The Catacombs Catacombs Reference Library
Space 1999- Year One and Year Two

Chris Penfold (TV Zone 45)

What we wanted to do with the first series was to make it very believable in human terms...whatever the questionable physics of the whole premise. I think the influence of Fred Freiberger was to really jack up the input of the monsters and to go much more for space fantasy. Looking back on the first series now, people refer to it as a kind of thinking person's science fiction. I'm very flattered by that. I wasn't interested in the monsters that came with the second series.

Johnny Byrne (FAB 30)

In terms of its story content, it (Year One) was still finding its way, but it did express our philosophy that the further we went out into space the more our understanding grew of ourselves and the environment. Freddy arrived and he was a very personable man. I got on very well with him, but it was clear that we were living in two completely different universes as far as stories and the understanding of drama were concerned. To me it was going to lose that sense of wonder, of people in an expanding universe whose knowledge was only consistent with their earthly origins—not people who'd been out there mucking in and toughing it out with one lot of aliens after another. Usually this meant galloping around being very sweaty and completely over the top and, of course, it was just deathly boring. It wasn't so much that he was a bringer of wonder, as much as he was a bringer of the kiss of death to series. The notion of implanting the worst kind of sub-grade American humour into these things was one of Freddy's more disastrous ideas. Freddy made some real contributions to the second series. There was more pace, there was more sense of immediacy, there was more of a believability about some of the characterisations and so on. Because they were written in the main by good writers, even though many of the scripts were re-written by Freddy, the stories did come out as acceptable and up to the mark. He was a lovable, warm, generous man, but he should have been kept a million miles away from Space: 1999.

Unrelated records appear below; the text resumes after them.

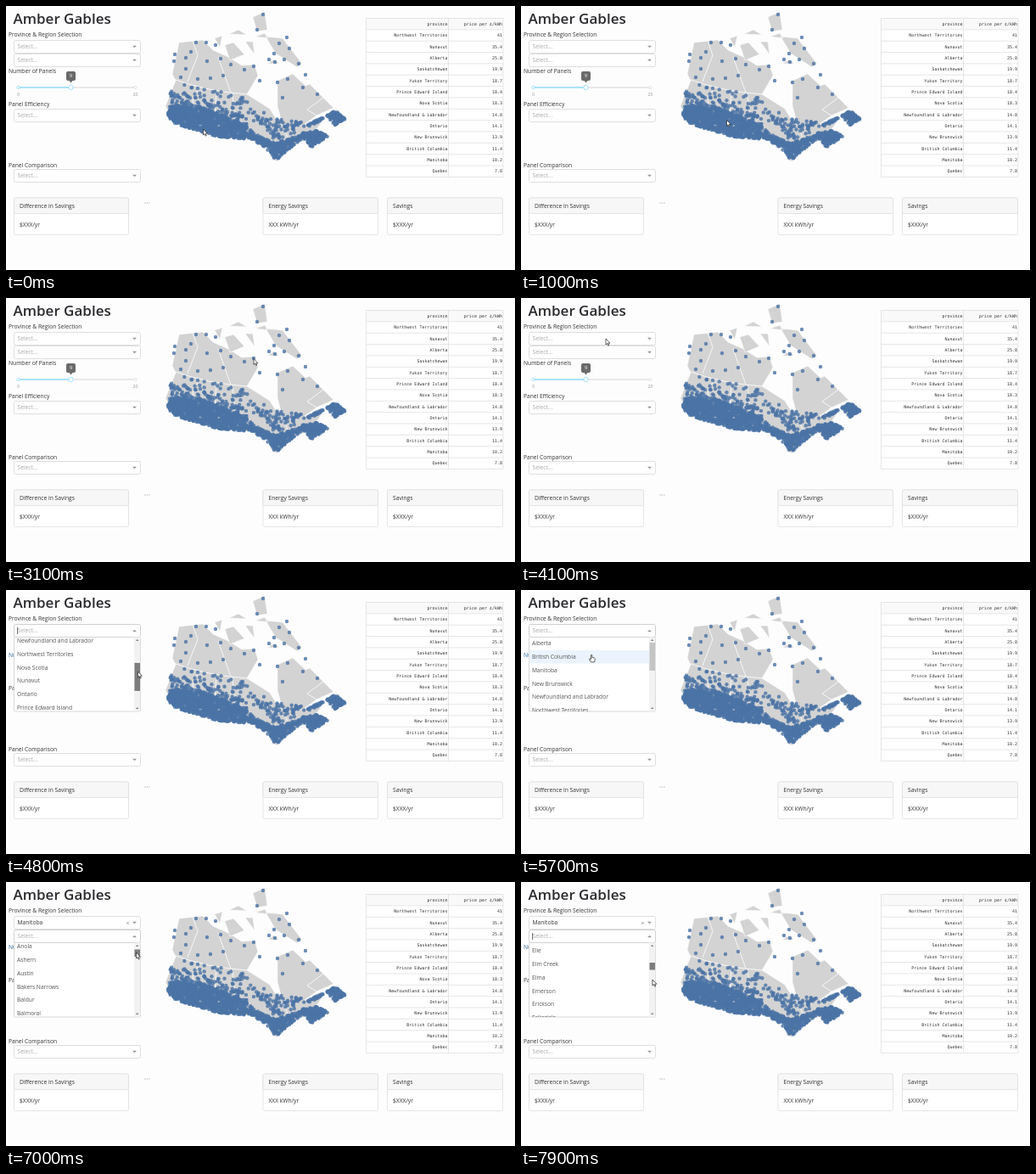
Recreate the animation shown at these times as an HTML page with a canvas. Size 600 by 311 pixels, loop 8 s.

```html
<!DOCTYPE html>
<html lang="en">
<head>
<meta charset="utf-8">
<title>Amber Gables</title>
<style>
html, body { margin: 0; width: 100%; height: 100%; overflow: hidden; background: #fdfdfe; }
canvas { display: block; width: 600px; height: 311px; }
</style>
</head>
<body>
<canvas id="stage"></canvas>
<script>
const W = 600, H = 311, LOOP = 8000, ROW = 15.7;
const SANS = '"Open Sans", "Noto Sans", sans-serif';
const MONO = '"DejaVu Sans Mono", monospace';
const dpr = window.devicePixelRatio || 1;

function setup(canvas) {
  canvas.width = W * dpr;
  canvas.height = H * dpr;
  const c = canvas.getContext('2d');
  c.scale(dpr, dpr);
  return c;
}
const g = setup(document.getElementById('stage'));
const base = document.createElement('canvas');
const b = setup(base);

function text(c, str, x, y, size = 6.7, color = '#333', align = 'left', font = SANS, weight = 400) {
  c.font = `${weight} ${size}px ${font}`;
  c.fillStyle = color;
  c.textAlign = align;
  c.textBaseline = 'alphabetic';
  c.fillText(str, x, y + size * 0.36);
}

function box(c, x, y, w, h, fill, stroke, r = 2) {
  c.beginPath();
  c.roundRect(x + 0.5, y + 0.5, w - 1, h - 1, r);
  if (fill) { c.fillStyle = fill; c.fill(); }
  if (stroke) { c.strokeStyle = stroke; c.lineWidth = 0.8; c.stroke(); }
}

function shape(c, d, fill, stroke, width = 0.7) {
  const p = new Path2D(d);
  if (fill) { c.fillStyle = fill; c.fill(p); }
  if (stroke) { c.strokeStyle = stroke; c.lineWidth = width; c.stroke(p); }
}

function arrow(c, x, y, up, size = 2.5, color = '#999') {
  const s = up ? -1 : 1;
  shape(c, `M${x - size} ${y - s * size / 2}h${2 * size}l${-size} ${s * size}Z`, color);
}

// Map
const MAINLAND = 'M204 43L232 40 244 52 262 60 278 70 293 69 297 82 284 104 311 121 320 136 324 133 ' +
  '320 118 320 88 338 80 353 94 358 92 386 120 366 129 352 139 372 137 364 148 358 158 345 160 ' +
  '328 170 320 183 313 181 316 172 292 157 250 154 197 137 188 118 200 88 196 80Z';
const ISLANDS = 'M377 128L389 122 401 132 388 142ZM306 36L326 38 349 68 343 72 318 56Z' +
  'M308 68L316 63 322 68ZM258 46L268 43 281 57 264 64ZM291 13L305 7 308 28 296 30Z' +
  'M263 33L274 28 284 34ZM294 36L305 32 309 38ZM282 42L291 42 293 57ZM246 38L255 35 252 49Z';
const BORDERS = 'M220 41L226 58 214 89M197 86Q238 101 285 104M228 95L220 112 232 149' +
  'M248 100L245 152M267 103L272 157M250 60L265 102M323 134L336 164M374 108L355 122 366 129';

const ZONES = [
  ['M192 118L235 120 284 141 292 150 290 157 250 154 200 139 190 130Z', 850],
  ['M190 95L232 110 284 132 286 145 200 128Z', 150],
  ['M196 88L284 108 318 135 320 150 250 125Z', 60],
  ['M290 149L316 161 345 153 357 150 334 168 318 182 312 172 290 157Z', 260],
  ['M346 150L366 147 380 153 360 167Z', 150],
  ['M378 129L388 123 400 133 388 141Z', 95],
  ['M350 142L384 126 360 142Z', 28],
  ['M292 130L350 136 345 150 316 157Z', 70]
];
const NORTH = [
  303,10, 296,28, 331,37, 322,44, 334,50, 345,68, 316,56, 310,63, 317,66, 328,63, 353,81,
  320,90, 332,86, 350,96, 292,71, 299,88, 281,75, 265,69, 253,62, 247,46, 236,43, 224,43,
  218,54, 212,61, 199,57, 198,65, 237,65, 241,85, 256,82, 226,86, 212,74, 206,84, 367,104, 326,108
];

function seeded(seed) {
  return () => (seed = (seed * 16807) % 2147483647) / 2147483647;
}

function dot(x, y) {
  b.beginPath();
  b.arc(x, y, 2.2, 0, 7);
  b.fill();
}

function drawMap() {
  for (const d of [MAINLAND, ISLANDS]) shape(b, d, '#d3d3d3', '#fff', 0.5);
  shape(b, BORDERS, null, '#fff', 0.8);
  const rnd = seeded(4211);
  const probe = document.createElement('canvas').getContext('2d');
  probe.canvas.width = W;
  probe.canvas.height = H;
  b.fillStyle = 'rgba(76,116,166,.82)';
  for (let i = 0; i < NORTH.length; i += 2) dot(NORTH[i], NORTH[i + 1]);
  for (const [d, count] of ZONES) {
    const zone = new Path2D(d);
    for (let n = 0; n < count;) {
      const x = 185 + rnd() * 220, y = 85 + rnd() * 100;
      if (probe.isPointInPath(zone, x, y)) { dot(x, y); n++; }
    }
  }
}

// Fixed page parts
const PRICES = [
  ['Northwest Territories', '41'], ['Nunavut', '35.4'], ['Alberta', '25.8'],
  ['Saskatchewan', '19.9'], ['Yukon Territory', '18.7'], ['Prince Edward Island', '18.4'],
  ['Nova Scotia', '18.3'], ['Newfoundland & Labrador', '14.8'], ['Ontario', '14.1'],
  ['New Brunswick', '13.9'], ['British Columbia', '11.4'], ['Manitoba', '10.2'], ['Quebec', '7.8']
];

function drawTable() {
  const x = 424.5, y = 14.5, w = 161.5, rh = 13.35;
  b.fillStyle = '#fff';
  b.fillRect(x, y, w, rh * 14);
  b.fillStyle = '#f9f9fa';
  b.fillRect(x, y, w, rh);
  b.strokeStyle = '#dcdcdc';
  b.lineWidth = 0.7;
  b.beginPath();
  for (let i = 0; i <= 14; i++) { b.moveTo(x, y + i * rh); b.lineTo(x + w, y + i * rh); }
  for (const vx of [x, 521.5, x + w]) { b.moveTo(vx, y); b.lineTo(vx, y + 14 * rh); }
  b.stroke();
  [['province', 'price per ¢/kWh'], ...PRICES].forEach(([name, price], i) => {
    const ty = 21 + i * rh;
    text(b, name, 520.5, ty, 5, '#333', 'right', MONO);
    text(b, price, 585, ty, 5, '#333', 'right', MONO);
  });
}

function card(x, w, title, body) {
  box(b, x, 225.5, w, 44.5, '#fff', '#dfdfdf');
  box(b, x, 225.5, w, 19.5, '#f7f7f7', '#dfdfdf');
  text(b, title, x + 7, 236);
  text(b, body, x + 7, 257.5);
}

function select(c, y, opt = {}) {
  box(c, 9, y, 150, 16, '#fff', opt.open ? '#c4c4c4' : '#d6d6d6');
  text(c, opt.value || 'Select...', 13.5, y + 8, 6.7, opt.value ? '#333' : '#aaa');
  if (opt.value) text(c, '×', 143.5, y + 8, 7, '#888', 'center');
  if (opt.caret) { c.fillStyle = '#333'; c.fillRect(13, y + 4, 0.7, 8); }
  arrow(c, 151.5, y + 8, opt.open);
}

function drawSlider() {
  b.fillStyle = '#e9e9e9';
  b.fillRect(14, 95, 139, 2);
  b.fillStyle = '#abe2fb';
  b.fillRect(14, 95, 62.5, 2);
  for (const x of [14.5, 152.5, 76.5]) {
    b.beginPath();
    b.arc(x, 96, x === 76.5 ? 2.7 : 1.6, 0, 7);
    b.fillStyle = '#fff';
    b.fill();
    b.strokeStyle = x === 152.5 ? '#e0e0e0' : '#96dbfa';
    b.lineWidth = 0.9;
    b.stroke();
  }
  box(b, 70.5, 76.5, 12, 12, '#6a6a6a', null);
  shape(b, 'M74.5 88h4l-2 2.5Z', '#6a6a6a');
  text(b, '9', 76.5, 82.3, 5.5, '#fff', 'center');
  text(b, '0', 14.5, 104, 5.3, '#999', 'center');
  text(b, '20', 152.5, 104, 5.3, '#999', 'center');
}

function drawBase() {
  b.fillStyle = '#fdfdfe';
  b.fillRect(0, 0, W, H);
  text(b, 'Amber Gables', 8.5, 15, 17, '#2a2a2e', 'left', SANS, 600);
  text(b, 'Province & Region Selection', 3, 34);
  text(b, 'Number of Panels', 3, 77);
  text(b, 'Panel Efficiency', 3, 116);
  text(b, 'Panel Comparison', 3, 187.5);
  select(b, 121);
  select(b, 192);
  drawSlider();
  drawTable();
  card(9, 136, 'Difference in Savings', '$XXX/yr');
  card(302.5, 136.5, 'Energy Savings', 'XXX kWh/yr');
  card(449, 137, 'Savings', '$XXX/yr');
  b.fillStyle = '#aaa';
  for (let i = 0; i < 3; i++) b.fillRect(163.5 + i * 2.4, 231.5, 1.1, 1.1);
  drawMap();
}

// Menus
const PROVINCES = ['Alberta', 'British Columbia', 'Manitoba', 'New Brunswick', 'Newfoundland and Labrador',
  'Northwest Territories', 'Nova Scotia', 'Nunavut', 'Ontario', 'Prince Edward Island', 'Quebec',
  'Saskatchewan', 'Yukon'];
const TOWNS = ('Alexander,Alonsa,Altamont,Altona,Amaranth,Angusville,Anola,Ashern,Austin,Bakers Narrows,Baldur,' +
  'Balmoral,Barrows,Beausejour,Belmont,Benito,Berens River,Binscarth,Birch River,Birtle,Blumenort,Boissevain,' +
  'Bowsman,Brandon,Brochet,Brookdale,Brunkild,Camperville,Carberry,Carman,Cartwright,Churchill,Clandeboye,' +
  'Clearwater,Cormorant,Crandall,Cross Lake,Crystal City,Cypress River,Darlingford,Dauphin,Deloraine,' +
  'Dominion City,Douglas,Duck Bay,Dugald,Dunrea,East Selkirk,Easterville,Elgin,Elie,Elm Creek,Elma,Emerson,' +
  'Erickson,Eriksdale,Ethelbert,Falcon Lake,Fannystelle').split(',');

function menu(top, items, scroll, focus, thumbY, thumbH, dragging) {
  const h = 88.5;
  box(g, 9, top, 150, h, '#fff', '#cfcfcf', 1);
  g.save();
  g.beginPath();
  g.rect(9.5, top + 0.5, 149, h - 1);
  g.clip();
  items.forEach((name, i) => {
    const y = top + 8 + i * ROW - scroll;
    if (y < top - ROW || y > top + h + ROW) return;
    if (i === focus) {
      g.fillStyle = '#ebf4fe';
      g.fillRect(9.5, y - ROW / 2, 141.5, ROW);
    }
    text(g, name, 13, y, 6.7, '#555');
  });
  g.fillStyle = '#f2f2f2';
  g.fillRect(151, top, 7.5, h);
  g.fillStyle = dragging ? '#7d7d7d' : '#c4c4c4';
  g.fillRect(151.5, thumbY, 6.5, thumbH);
  arrow(g, 154.7, top + 4, true, 1.7, '#555');
  arrow(g, 154.7, top + h - 4, false, 1.7, '#555');
  g.restore();
}

// Piecewise motion: keys are [time, ...values]
function at(t, keys) {
  let i = 0;
  while (i < keys.length - 2 && t >= keys[i + 1][0]) i++;
  const [p, q] = [keys[i], keys[i + 1]];
  const k = Math.min(1, Math.max(0, (t - p[0]) / (q[0] - p[0])));
  const e = k * k * (3 - 2 * k);
  return p.slice(1).map((v, n) => v + (q[n + 1] - v) * e);
}

const PATH = [
  [0, 232.5, 145], [900, 242, 134], [1700, 253, 142], [2200, 253, 142], [3000, 292, 72], [3300, 292, 70],
  [4100, 100, 48], [4250, 100, 48], [4500, 154.5, 72], [4800, 155.5, 96], [5050, 155.5, 114],
  [5200, 155.5, 114], [5450, 154, 72], [5700, 82.5, 76.5], [6000, 72, 92], [6400, 110, 62],
  [6800, 153.5, 80], [7000, 153.5, 83], [7900, 155, 115]
];
const SCROLL = [[4500, 0], [4800, 66], [5050, 116], [5200, 116], [5450, 0]];
const SCROLL_TOWNS = [[6800, 0], [7000, 6 * ROW + 3], [7900, TOWNS.indexOf('Elie') * ROW - 2]];
const THUMB_TOWNS = [[6800, 78.5], [7000, 79.5], [7900, 95]];

function cursor(x, y, hand) {
  g.save();
  g.translate(x, y);
  if (hand) {
    shape(g, 'M0 0Q1-.7 1.4.3V3L4 3.5Q5 4 4.8 5L4 8.4H0L-2 5.4Q-2 4-1 4.6L0 5.4Z', '#fff', '#222');
  } else {
    shape(g, 'M0 0V7L1.6 5.6 2.7 8.1 3.8 7.6 2.7 5.2H4.9Z', '#fff', '#222');
  }
  g.restore();
}

function tooltip(x, y) {
  g.save();
  g.shadowColor = 'rgba(0,0,0,.2)';
  g.shadowBlur = 3;
  box(g, x, y, 31, 15, '#fff', null, 1.5);
  g.restore();
  box(g, x, y, 31, 15, null, '#d8d8d8', 1.5);
  text(g, 'Sun Valley', x + 3.5, y + 7.3, 4.7, '#222');
}

function draw(t) {
  const [x, y] = at(t, PATH);
  const first = t >= 4200 && t < 6100;
  const second = t >= 6500;
  const blink = start => ((t - start) % 1060 + 1060) % 1060 < 530;

  g.drawImage(base, 0, 0, W, H);
  select(g, 40, {
    open: first,
    value: t >= 6100 ? 'Manitoba' : '',
    caret: first && blink(4700)
  });
  select(g, 56, { open: second, caret: second && blink(6390) });
  if (first || second) {
    g.fillStyle = '#fdfdfe';
    g.fillRect(2, 72, 7, 10);
    g.save();
    g.beginPath();
    g.rect(2, 72, 7, 10);
    g.clip();
    text(g, 'Number of Panels', 3, 77, 6.7, '#2f6699');
    g.restore();
  }
  if (first) {
    const [s] = at(t, SCROLL);
    const over = t > 5450 && x < 150;
    const focus = over ? Math.floor((y - 55) / ROW) : 0;
    menu(55, PROVINCES, s, focus, 62 + s * 0.362, 33, t >= 4500 && t < 5450);
  }
  if (second) {
    menu(71, TOWNS, at(t, SCROLL_TOWNS)[0], 0, at(t, THUMB_TOWNS)[0], 8.5, t >= 6800);
  }
  if (t >= 1600 && t < 2300) tooltip(x + 4, y + 4);
  cursor(x, y, t > 5500 && t < 6150 && x < 150);
}

drawBase();
function tick() {
  const t = performance.now() % LOOP;
  draw(Math.floor(t / 100) * 100);
  requestAnimationFrame(tick);
}
tick();
</script>
</body>
</html>
```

Martin Landau (Starlog 108)

I liked the first season better. It was truer. They changed it because a bunch of American minds got into the act and they decided to do many things they felt were commercial. I think the show's beauty was that it wasn't commercial, it had its own rhythm. I felt the episodes we started with in the first season were much more along the lines I wanted to go. To some extent, that was corrupted. Fred Freiberger helped in some respects, but, overall, I don't think he helped the show, I think he brought a much more ordinary, mundane approach to the series. Space: 1999 had a style of its own, a feel of its own, a look of its own, that would have grown if it had been left alone. It needed time and wasn't given that time. They rushed the process. If the format hadn't been changed, I know it would have hit.

Barbara Bain ( TV Zone 38)

I wasn't as happy with the second season. It wasn't as clear for me what the intent was and the changes were cosmetic as opposed to philosophical. Some of the ideas were good, but some were not.

Nick Tate (Mini Mag)

The show's original concept had been conceived by both Gerry and Sylvia Anderson. When they broke up it really destroyed much of what had been established during its first series. It seemed as if Gerry was prepared to allow somebody else to come in and totally change the humanity Sylvia had brought to the programme.

One of the reasons why I feel Space: 1999 eventually folded was because the second series didn't have the same sense of truth and honesty about it as the first did. That's not to say that I didn't like doing the second series ­ some of the episodes we did were very good ­ but overall I think our best shows were those first twenty­four.

You see when they had started the new series, and kicked every body out, that it did not even look like Space: 1999. What they had was so different that they would have been crazy not to have asked everyone back. But they treated people poorly, and so they left. I really believe the series could have gone on successfully had they reorganised the second series on the basis of the first.

Anton Philips (Starlog Science Fiction Explorer)

The first series had an epic sense about it, as well as size and scale. You felt that money was being spent on it. They wanted something that looked good and had a sense of class and style, which I think we achieved. With the second series, they cut costs, brought in American producers and so on, and the quality of the whole thing plummeted, I feel, considerably. It became a bit gimmicky; it was no longer about people whom you and I could identify with. The production values had gone down, things looked cheaper and, in the end, the truth of the matter was that many people DIDN'T like the second series as much as they did the first.

Contents copyright Martin Willey